– Transportation. You will probably pay more to come and go, and have fewer options. On the other hand, you might not need a car.
– Limited culture. Some big islands have cultural opportunities, either on or just off. But many times you will be limited to a small library and whoever is performing at the hotel.
– Medical. This can be the scariest limitation, particularly as our list of baby boomer ailments grow. You don’t want to be in a small clinic with a big problem. And being medevaced is expensive and scary.
– Expense. Just about everything on an island except coconuts and fish has to be imported, and you will pay a price for that. Shopping and variety are limited.
– Evacuations. Another thing that no one enjoys is a mandatory evacuation order. Getting off the island in the face of a natural emergency can be frightening and is always inconvenient.
8 Best USA Islands for Retirement
We think these make great places to retire, but are not listed in any particular order.
– Port Isabel, Texas. In southernmost Texas, Padre Island is a barrier island resort with great beaches.
– St. Simons Island, Georgia. This is one of the Golden Islands at Georgia’s southern tip. There is great golf in this upscale community. Sea Island is just above it.
– Amelia Island, Florida. This barrier island is a resort and large development in northern Florida’s east coast. The charming village of Fernandina Beach is just above it.
– Marco Island, Florida. This relatively new area is at the bottom of Florida’s Gulf Coast. There is a lot of tourism and developments. For people who might get bored there, bustling Naples is just up the road.
– Hawaii. Like they say, the island of Hawaii, the Big Island, is big. It is home to several towns including Hilo on the east coast and – Kailua-Kona on the west. Then there are the other Hawaiian Islands including Oahu, Maui, and Kauai. They are so beautiful you will easily get used to seeing lots of vowels in your place names and local words.
– Sunset Beach, North Carolina. Located on a barrier island in southern North Carolina, this small community has wonderful beaches.
– Martha’s Vineyard, Massachusetts. Favored by many Presidents for family vacations, Martha’s Vineyard offer a laid back and self-contained universe. There are beautiful beaches, farms, and charming little towns. In winter life slows way down, although it isn’t as cold as on the mainland. The island of Nantucket is nearby, but it is even smaller and more expensive.

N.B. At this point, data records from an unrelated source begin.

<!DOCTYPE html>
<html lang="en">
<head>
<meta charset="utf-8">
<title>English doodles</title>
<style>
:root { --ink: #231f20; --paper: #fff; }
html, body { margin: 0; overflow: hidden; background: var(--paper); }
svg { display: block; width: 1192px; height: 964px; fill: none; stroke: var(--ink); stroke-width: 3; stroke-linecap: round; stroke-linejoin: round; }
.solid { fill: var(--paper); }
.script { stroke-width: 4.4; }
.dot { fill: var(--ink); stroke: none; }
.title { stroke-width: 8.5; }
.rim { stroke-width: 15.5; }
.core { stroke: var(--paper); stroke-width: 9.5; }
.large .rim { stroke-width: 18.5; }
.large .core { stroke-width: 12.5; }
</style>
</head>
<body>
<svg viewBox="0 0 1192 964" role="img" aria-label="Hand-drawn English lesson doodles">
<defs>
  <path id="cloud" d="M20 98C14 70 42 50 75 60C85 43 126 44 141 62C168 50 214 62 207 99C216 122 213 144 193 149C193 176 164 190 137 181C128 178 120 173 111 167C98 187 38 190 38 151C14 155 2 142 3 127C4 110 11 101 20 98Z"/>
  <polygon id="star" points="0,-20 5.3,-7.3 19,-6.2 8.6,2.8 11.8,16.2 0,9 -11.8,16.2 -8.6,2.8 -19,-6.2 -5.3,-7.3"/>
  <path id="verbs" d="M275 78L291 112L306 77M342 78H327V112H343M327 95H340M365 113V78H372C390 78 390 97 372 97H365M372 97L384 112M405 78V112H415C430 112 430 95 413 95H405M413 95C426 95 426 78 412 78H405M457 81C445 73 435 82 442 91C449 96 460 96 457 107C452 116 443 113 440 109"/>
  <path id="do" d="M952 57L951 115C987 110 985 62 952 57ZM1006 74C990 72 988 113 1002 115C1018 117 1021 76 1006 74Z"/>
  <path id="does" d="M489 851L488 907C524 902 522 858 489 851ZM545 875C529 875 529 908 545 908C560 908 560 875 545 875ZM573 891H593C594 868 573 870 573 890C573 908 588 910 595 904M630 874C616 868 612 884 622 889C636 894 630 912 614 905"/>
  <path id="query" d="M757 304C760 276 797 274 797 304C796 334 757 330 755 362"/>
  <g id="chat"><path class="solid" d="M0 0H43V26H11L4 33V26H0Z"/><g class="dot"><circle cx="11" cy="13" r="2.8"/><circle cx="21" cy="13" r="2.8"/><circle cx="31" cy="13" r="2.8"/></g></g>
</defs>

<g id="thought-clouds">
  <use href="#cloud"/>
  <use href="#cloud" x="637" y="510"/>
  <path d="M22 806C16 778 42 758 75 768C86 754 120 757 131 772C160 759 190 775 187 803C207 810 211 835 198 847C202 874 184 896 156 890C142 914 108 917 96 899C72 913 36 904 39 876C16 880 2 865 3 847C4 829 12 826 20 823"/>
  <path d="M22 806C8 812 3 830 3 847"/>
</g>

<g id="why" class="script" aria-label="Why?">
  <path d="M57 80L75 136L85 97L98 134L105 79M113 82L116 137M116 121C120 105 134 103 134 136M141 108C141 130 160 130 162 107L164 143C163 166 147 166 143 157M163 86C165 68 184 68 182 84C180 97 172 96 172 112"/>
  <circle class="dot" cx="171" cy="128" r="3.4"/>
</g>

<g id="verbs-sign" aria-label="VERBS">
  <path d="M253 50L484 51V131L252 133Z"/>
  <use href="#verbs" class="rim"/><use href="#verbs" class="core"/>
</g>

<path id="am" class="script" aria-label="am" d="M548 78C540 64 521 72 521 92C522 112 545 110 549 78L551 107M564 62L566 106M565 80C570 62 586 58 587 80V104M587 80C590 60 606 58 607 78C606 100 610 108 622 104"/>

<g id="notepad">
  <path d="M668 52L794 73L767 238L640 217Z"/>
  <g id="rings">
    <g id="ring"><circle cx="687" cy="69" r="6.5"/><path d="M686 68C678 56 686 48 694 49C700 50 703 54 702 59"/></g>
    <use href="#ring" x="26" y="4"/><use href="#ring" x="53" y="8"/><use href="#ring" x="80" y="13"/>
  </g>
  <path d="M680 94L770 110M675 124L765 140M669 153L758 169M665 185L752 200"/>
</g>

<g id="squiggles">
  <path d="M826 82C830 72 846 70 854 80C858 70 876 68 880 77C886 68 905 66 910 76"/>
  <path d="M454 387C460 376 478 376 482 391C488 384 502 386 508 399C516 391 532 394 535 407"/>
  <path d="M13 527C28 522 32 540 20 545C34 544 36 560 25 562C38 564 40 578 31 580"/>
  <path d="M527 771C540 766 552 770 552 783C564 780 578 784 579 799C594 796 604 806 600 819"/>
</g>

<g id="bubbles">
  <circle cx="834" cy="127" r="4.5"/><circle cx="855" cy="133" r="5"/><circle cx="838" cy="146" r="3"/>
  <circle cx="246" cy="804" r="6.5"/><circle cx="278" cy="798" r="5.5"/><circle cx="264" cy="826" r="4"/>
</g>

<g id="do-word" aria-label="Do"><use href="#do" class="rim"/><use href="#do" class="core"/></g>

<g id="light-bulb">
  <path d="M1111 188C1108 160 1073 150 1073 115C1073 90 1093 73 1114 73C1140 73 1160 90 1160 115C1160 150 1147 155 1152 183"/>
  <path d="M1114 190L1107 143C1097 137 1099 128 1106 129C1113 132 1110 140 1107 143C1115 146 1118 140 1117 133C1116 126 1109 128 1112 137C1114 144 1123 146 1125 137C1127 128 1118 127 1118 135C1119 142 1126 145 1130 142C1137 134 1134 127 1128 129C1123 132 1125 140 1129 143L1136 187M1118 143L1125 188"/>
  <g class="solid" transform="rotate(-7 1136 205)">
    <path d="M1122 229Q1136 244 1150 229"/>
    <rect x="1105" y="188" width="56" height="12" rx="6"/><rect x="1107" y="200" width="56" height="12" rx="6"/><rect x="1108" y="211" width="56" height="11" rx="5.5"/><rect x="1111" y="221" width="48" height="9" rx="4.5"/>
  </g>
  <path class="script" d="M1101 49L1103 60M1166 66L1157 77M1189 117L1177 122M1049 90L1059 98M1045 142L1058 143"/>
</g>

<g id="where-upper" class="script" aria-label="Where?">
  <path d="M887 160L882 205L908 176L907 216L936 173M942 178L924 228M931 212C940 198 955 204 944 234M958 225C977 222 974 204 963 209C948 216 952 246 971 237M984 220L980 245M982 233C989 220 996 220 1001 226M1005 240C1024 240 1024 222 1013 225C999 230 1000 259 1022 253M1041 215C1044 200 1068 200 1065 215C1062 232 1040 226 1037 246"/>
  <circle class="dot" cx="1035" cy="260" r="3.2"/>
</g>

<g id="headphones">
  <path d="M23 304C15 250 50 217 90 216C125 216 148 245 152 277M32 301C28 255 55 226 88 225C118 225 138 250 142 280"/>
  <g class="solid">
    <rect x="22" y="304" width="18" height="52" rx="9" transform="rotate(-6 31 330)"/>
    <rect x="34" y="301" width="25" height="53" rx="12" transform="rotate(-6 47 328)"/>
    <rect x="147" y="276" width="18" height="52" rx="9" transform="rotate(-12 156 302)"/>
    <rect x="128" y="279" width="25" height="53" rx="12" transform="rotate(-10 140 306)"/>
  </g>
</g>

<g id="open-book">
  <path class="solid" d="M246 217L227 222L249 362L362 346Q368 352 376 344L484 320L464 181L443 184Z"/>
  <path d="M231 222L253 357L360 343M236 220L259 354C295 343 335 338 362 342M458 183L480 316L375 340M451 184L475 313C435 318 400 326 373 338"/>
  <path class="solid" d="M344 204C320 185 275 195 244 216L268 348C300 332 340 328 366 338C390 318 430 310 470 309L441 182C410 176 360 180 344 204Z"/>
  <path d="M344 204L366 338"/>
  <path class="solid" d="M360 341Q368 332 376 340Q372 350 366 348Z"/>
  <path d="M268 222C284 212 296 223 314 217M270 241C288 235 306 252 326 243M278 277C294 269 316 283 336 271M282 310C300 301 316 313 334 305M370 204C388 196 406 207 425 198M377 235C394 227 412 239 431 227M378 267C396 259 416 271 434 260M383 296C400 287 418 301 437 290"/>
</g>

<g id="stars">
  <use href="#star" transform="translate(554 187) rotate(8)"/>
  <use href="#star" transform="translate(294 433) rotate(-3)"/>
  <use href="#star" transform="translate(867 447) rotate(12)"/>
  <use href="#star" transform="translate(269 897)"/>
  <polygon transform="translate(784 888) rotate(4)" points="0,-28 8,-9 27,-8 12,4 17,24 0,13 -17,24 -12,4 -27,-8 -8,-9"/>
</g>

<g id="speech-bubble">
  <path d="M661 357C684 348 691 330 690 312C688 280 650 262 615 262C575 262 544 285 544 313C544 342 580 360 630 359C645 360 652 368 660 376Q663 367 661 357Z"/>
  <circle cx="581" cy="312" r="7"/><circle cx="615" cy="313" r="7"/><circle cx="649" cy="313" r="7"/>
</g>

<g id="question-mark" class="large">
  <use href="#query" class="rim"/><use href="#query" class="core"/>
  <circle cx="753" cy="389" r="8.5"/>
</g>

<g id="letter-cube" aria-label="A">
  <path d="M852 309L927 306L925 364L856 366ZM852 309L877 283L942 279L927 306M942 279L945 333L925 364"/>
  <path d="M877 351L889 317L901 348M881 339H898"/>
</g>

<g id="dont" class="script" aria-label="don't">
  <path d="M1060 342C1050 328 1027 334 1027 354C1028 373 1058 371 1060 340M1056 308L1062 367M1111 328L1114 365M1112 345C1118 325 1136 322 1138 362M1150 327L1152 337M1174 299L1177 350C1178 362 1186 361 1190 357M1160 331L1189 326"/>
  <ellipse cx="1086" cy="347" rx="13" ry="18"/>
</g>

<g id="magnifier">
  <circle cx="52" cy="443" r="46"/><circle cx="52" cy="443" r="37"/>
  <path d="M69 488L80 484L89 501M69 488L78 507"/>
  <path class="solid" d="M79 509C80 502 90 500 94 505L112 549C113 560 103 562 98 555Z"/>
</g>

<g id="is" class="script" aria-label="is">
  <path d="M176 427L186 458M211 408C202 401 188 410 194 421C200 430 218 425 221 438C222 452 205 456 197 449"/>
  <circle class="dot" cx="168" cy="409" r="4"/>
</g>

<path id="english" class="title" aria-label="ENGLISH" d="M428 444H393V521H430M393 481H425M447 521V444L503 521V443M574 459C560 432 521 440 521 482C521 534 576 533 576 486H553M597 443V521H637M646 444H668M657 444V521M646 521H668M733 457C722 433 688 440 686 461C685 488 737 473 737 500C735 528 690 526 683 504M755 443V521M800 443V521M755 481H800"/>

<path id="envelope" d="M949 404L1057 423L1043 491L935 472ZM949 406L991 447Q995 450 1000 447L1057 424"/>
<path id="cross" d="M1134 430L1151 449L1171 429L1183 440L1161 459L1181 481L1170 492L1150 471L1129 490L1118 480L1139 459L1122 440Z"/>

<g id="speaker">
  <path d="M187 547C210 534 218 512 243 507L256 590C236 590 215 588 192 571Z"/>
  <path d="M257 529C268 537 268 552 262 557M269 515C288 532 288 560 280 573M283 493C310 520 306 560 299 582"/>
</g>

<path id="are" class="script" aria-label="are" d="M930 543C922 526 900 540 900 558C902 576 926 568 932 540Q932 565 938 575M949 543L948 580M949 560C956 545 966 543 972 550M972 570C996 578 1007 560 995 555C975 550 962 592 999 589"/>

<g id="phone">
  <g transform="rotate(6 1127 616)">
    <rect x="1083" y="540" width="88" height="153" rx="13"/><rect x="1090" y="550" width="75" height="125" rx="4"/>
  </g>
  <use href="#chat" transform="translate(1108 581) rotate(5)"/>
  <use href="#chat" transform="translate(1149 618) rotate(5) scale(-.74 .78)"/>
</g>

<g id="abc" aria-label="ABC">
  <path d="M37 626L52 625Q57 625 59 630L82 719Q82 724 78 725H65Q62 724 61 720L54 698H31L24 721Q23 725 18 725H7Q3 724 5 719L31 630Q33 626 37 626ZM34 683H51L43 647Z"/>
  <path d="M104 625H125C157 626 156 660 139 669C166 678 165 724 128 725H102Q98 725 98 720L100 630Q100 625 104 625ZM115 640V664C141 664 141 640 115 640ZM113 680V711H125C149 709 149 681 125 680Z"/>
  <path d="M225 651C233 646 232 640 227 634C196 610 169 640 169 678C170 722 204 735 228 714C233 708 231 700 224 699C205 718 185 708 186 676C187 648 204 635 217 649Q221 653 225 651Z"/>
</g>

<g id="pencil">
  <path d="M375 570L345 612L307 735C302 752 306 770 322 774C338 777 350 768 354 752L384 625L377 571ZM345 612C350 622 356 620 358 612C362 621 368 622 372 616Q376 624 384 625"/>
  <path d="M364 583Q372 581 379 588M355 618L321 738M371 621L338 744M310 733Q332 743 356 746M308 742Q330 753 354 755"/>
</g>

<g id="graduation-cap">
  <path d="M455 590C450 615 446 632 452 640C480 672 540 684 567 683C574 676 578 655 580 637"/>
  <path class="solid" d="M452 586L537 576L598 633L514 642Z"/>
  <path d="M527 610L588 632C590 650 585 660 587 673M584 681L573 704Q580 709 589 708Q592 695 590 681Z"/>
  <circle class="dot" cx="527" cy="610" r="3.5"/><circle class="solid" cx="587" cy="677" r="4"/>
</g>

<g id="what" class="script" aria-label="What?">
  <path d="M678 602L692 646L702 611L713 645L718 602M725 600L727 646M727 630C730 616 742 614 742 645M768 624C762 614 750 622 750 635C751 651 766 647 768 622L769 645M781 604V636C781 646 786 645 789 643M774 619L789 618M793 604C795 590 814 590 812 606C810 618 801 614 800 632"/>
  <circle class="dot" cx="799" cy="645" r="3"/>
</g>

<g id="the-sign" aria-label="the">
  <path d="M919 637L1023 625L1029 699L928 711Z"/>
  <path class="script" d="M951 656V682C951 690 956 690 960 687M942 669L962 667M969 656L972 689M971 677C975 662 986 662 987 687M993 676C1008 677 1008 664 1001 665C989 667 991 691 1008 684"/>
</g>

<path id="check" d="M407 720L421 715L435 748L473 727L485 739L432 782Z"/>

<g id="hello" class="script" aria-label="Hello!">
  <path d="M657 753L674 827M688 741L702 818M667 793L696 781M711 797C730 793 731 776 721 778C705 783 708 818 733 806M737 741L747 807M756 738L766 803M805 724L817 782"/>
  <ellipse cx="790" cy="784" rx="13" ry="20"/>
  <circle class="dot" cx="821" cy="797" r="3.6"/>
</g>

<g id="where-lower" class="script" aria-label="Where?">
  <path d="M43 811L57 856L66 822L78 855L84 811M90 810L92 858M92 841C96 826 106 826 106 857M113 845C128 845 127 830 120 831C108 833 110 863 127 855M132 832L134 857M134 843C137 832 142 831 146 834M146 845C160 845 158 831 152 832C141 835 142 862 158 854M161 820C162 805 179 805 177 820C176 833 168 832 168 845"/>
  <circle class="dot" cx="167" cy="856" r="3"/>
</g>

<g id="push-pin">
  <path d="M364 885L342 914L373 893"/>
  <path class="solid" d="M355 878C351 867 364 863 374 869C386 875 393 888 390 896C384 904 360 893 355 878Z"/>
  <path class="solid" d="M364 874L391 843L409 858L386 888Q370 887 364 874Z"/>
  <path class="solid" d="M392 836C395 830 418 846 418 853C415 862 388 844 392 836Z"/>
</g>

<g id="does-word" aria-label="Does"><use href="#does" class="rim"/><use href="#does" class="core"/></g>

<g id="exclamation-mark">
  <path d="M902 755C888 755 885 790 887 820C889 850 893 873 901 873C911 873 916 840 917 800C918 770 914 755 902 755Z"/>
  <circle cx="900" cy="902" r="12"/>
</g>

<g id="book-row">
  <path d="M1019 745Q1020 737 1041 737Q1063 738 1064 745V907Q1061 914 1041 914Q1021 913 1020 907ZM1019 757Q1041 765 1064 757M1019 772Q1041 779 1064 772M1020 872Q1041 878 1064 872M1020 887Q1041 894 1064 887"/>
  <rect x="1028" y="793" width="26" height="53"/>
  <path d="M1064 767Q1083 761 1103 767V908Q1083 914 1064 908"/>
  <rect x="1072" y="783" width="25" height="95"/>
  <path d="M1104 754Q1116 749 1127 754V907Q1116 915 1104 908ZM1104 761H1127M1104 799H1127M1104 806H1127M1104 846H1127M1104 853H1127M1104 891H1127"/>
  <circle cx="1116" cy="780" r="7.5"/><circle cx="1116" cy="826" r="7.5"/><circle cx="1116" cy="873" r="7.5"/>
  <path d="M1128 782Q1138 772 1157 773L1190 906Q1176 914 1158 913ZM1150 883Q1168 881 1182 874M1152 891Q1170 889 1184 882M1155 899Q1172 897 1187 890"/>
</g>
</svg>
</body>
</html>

10 Best Tropical Islands for Retirement
NextAvenue.org developed this list of the 10 Best Tropical Islands for Retirees. Use this link to find out more about these islands. We think it is a pretty interesting list – in fact we had never heard of most of them before! The author of the article, Park Wilson, is an American expat living in Panama. He has a website, Vivatropical.com, which is definitely worth a look.
Note that some of these islands are referred to as archipelagos, which means a group of islands or a stretch of water containing many islands.

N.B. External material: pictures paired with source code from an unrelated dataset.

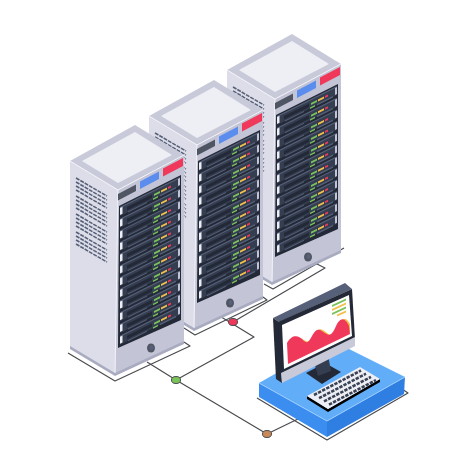
<!DOCTYPE html>
<html lang="en">
<head>
<meta charset="utf-8">
<title>Server racks and workstation</title>
<style>
:root {
  --paper: #ffffff;
  --case-top: #c9cad9;
  --case-panel: #eeeff5;
  --case-left: #dcdde8;
  --case-front: #c3c4d5;
  --case-edge: #a9abc0;
  --edge-light: #f3f4f9;
  --ink: #232936;
  --slate: #353d50;
  --steel: #566078;
  --tag-dark: #505563;
  --blue: #5b8def;
  --red: #f0385a;
  --green: #7ac25a;
  --yellow: #f2c14b;
  --desk-top: #62adf8;
  --desk-left: #3b8df0;
  --desk-right: #2f7ee2;
  --wire: #4a4c50;
}
html, body { margin: 0; background: var(--paper); overflow: hidden; }
svg { display: block; width: 474px; height: 474px; }
.wire { fill: none; stroke: var(--wire); stroke-width: 1.2; stroke-linejoin: round; }
.case-top { fill: var(--case-top); }
.case-panel { fill: var(--case-panel); }
.case-left { fill: var(--case-left); }
.case-front { fill: var(--case-front); }
.case-rim { fill: none; stroke: var(--edge-light); stroke-width: 1; }
.case-foot { fill: var(--case-edge); }
.vent { fill: none; stroke: var(--steel); stroke-width: 1.5; stroke-dasharray: 4 1; }
.ink { fill: var(--ink); }
.slate { fill: var(--slate); }
.steel { fill: var(--steel); }
.tag-dark { fill: var(--tag-dark); }
.blue { fill: var(--blue); }
.red { fill: var(--red); }
.green { fill: var(--green); }
.yellow { fill: var(--yellow); }
.white { fill: var(--paper); }
.node { stroke: var(--wire); stroke-width: 1; }
</style>
</head>
<body>
<svg viewBox="0 0 474 474" role="img" aria-label="Three server racks wired to a desktop computer">
  <defs>
    <g id="server">
      <polygon class="slate" points="120,207 180,177 180,186 120,216"/>
      <polygon class="steel" points="120,207 180,177 180,178.2 120,208.2"/>
      <polygon class="ink" points="127,207 152,194.5 152,198 127,210.5"/>
      <polygon class="steel" points="128,211.5 147,202 147,203 128,212.5"/>
      <polygon class="case-panel" points="120,208 122.5,206.8 122.5,213.8 120,215"/>
      <polygon class="case-front" points="178,179 180,178 180,185 178,186"/>
      <polygon class="green" points="154,194 160,191 160,193 154,196"/>
      <polygon class="yellow" points="161,190.5 167,187.5 167,189.5 161,192.5"/>
      <polygon class="red" points="168,187 171,185.5 171,187.5 168,189"/>
      <polygon class="green" points="153,198.5 158,196 158,197.5 153,200"/>
      <polygon class="steel" points="160,195 176,187 176,188.5 160,196.5"/>
    </g>

    <g id="vent-block">
      <path class="vent" d="M76 178L107 196M76 182L107 200M76 186L107 204M76 190L107 208"/>
    </g>

    <g id="rack">
      <polygon class="case-left" points="70,161 118,190 115,375 70,348"/>
      <polygon class="case-front" points="118,190 184,155 184,343 115,375"/>
      <polygon class="case-top" points="70,161 135,125 184,155 118,190"/>
      <polygon class="case-panel" points="82,161 135,132 172,155 118,183"/>
      <path class="case-rim" d="M70 161L118 190L184 155M118 190L115 375"/>
      <polygon class="case-foot" points="70,346 115,373 184,341 184,344 115,376 70,349"/>
      <use href="#vent-block"/>
      <use href="#vent-block" y="18"/>
      <use href="#vent-block" y="36"/>
      <use href="#vent-block" y="54"/>
      <polygon class="tag-dark" points="118,194 136,184.5 136,191 118,200.5"/>
      <polygon class="blue" points="140,181.5 159,171.5 159,179 140,189"/>
      <polygon class="red" points="163,168.5 183,158 183,166 163,176.5"/>
      <polygon class="ink" points="119,206 181,175 181,320 118,348"/>
      <use href="#server"/>
      <use href="#server" y="11.7"/>
      <use href="#server" y="23.4"/>
      <use href="#server" y="35.1"/>
      <use href="#server" y="46.8"/>
      <use href="#server" y="58.5"/>
      <use href="#server" y="70.2"/>
      <use href="#server" y="81.9"/>
      <use href="#server" y="93.6"/>
      <use href="#server" y="105.3"/>
      <use href="#server" y="117"/>
      <use href="#server" y="128.7"/>
      <ellipse class="tag-dark" cx="151" cy="348" rx="4" ry="4.5"/>
      <ellipse class="steel" cx="151.5" cy="347.5" rx="2" ry="2.5"/>
    </g>

    <g id="key-row" fill="none" stroke="#3a4254" stroke-width="2.6" stroke-dasharray="3.4 1.2">
      <path d="M314 395L361 370.5"/>
    </g>
  </defs>

  <g id="wiring">
    <path class="wire" d="M68 353L115 381L190 346L184 342"/>
    <path class="wire" d="M184 328L195 335L267 300L263 297"/>
    <path class="wire" d="M264 284L273 289L344 248"/>
    <path class="wire" d="M147 362L176 380L254 337L218 315"/>
    <path class="wire" d="M233 322L325 268L311 261"/>
    <path class="wire" d="M176 380L267 434L300 418"/>
    <path class="wire" d="M257 398L327 440L408 393L402 389"/>
  </g>

  <g id="racks">
    <use href="#rack" x="157" y="-91"/>
    <use href="#rack" x="79" y="-45"/>
    <use href="#rack"/>
  </g>

  <g id="nodes">
    <ellipse class="node green" cx="176" cy="380" rx="4.5" ry="3.5"/>
    <ellipse class="node red" cx="233" cy="322" rx="4.5" ry="3.5"/>
    <ellipse class="node" fill="#c98a5a" cx="267" cy="434" rx="4.5" ry="3.5"/>
  </g>

  <g id="workstation">
    <g id="desk">
      <polygon fill="var(--desk-left)" points="259,383 327,421 327,437 259,397"/>
      <polygon fill="var(--desk-right)" points="327,421 405,377 404,394 327,437"/>
      <polygon fill="var(--desk-top)" points="259,383 333,341 405,377 327,421"/>
      <path d="M259 383L327 421L405 377" fill="none" stroke="#9accff" stroke-width="1"/>
    </g>
    <g id="stand">
      <polygon class="ink" points="306,373 325,363 341,372 322,384"/>
      <polygon class="slate" points="314,362 328,355 331,371 318,376"/>
    </g>
    <g id="monitor">
      <polygon class="steel" points="273,318 345,283 352,289 279,322"/>
      <polygon class="ink" points="273,318 279,322 282,383 276,379"/>
      <polygon class="ink" points="278,322 352,289 355,339 281,374"/>
      <polygon class="case-top" points="281,373 355,337 355,346 282,383"/>
      <polygon class="white" points="282,325 349,295 352,336 284,369"/>
      <path class="yellow" d="M289 362L289 348C296 333 300 338 306 341C313 345 314 325 323 330C330 335 333 339 338 327C342 316 347 318 350 324L350 332Z"/>
      <path class="red" d="M288 364L287 343C293 333 299 336 304 341C311 347 312 327 320 330C328 334 330 340 336 326C340 317 345 317 349 326L350 334Z"/>
      <polygon class="green" points="332,305 346,298.5 346,300.5 332,307"/>
      <polygon class="yellow" points="332,309 346,302.5 346,304.5 332,311"/>
      <polygon class="green" points="332,313 346,306.5 346,308.5 332,315"/>
      <polygon class="yellow" points="337,314.5 346,310.5 346,312.5 337,316.5"/>
    </g>
    <g id="keyboard">
      <polygon class="case-edge" points="307,396 328,409 380,379 380,382 328,412 307,399"/>
      <polygon class="case-panel" points="307,396 360,367 380,379 328,409"/>
      <use href="#key-row"/>
      <use href="#key-row" x="5" y="3.2"/>
      <use href="#key-row" x="10" y="6.4"/>
      <use href="#key-row" x="15" y="9.6"/>
    </g>
  </g>
</svg>
</body>
</html>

1. Caye Caulker, Belize. A 5 mile long and casual island in the Caribbean off the coast of Belize.
2. Curacao, Dutch Caribbean. Willemstad is the capital, which offers a blend of Dutch culture with Latin spice. Curacao is near the coast of Venezuela.
3. Boca Chica, Panama. NextAvenue describes this Pacific Coast archipelago as an undiscovered and “up and coming” place for expat retirees in the very retirement friendly country of Panama.
4. Roatan, Honduras. One of the Bay Islands, it is on the mesoamerican reef, 2nd largest in the world.
5. Nevis, Lesser Antilles. Next to St. Kitts, and 200 miles from Puerto Rico.
6. Isla Mujeres, Mexico. It’s across the bay from Cancun.
7. San Andres, Colombia. An archipelago off Columbia’s Caribbean coast. The ecosphere is quite interesting.
8. Pearl Islands, Panama. It is about 30 miles from Panama city . Panama has a stable government and uses the US $ as its official currency.
9. Palau, Micronesia. A nation of 250 islands with friendly immigration policies. It is near Indonesia and the Phillipines.
What do you think about an island retirement, tropical or not? Have you had experiences living on an island? Please use the Comments section below to share with your fellow members.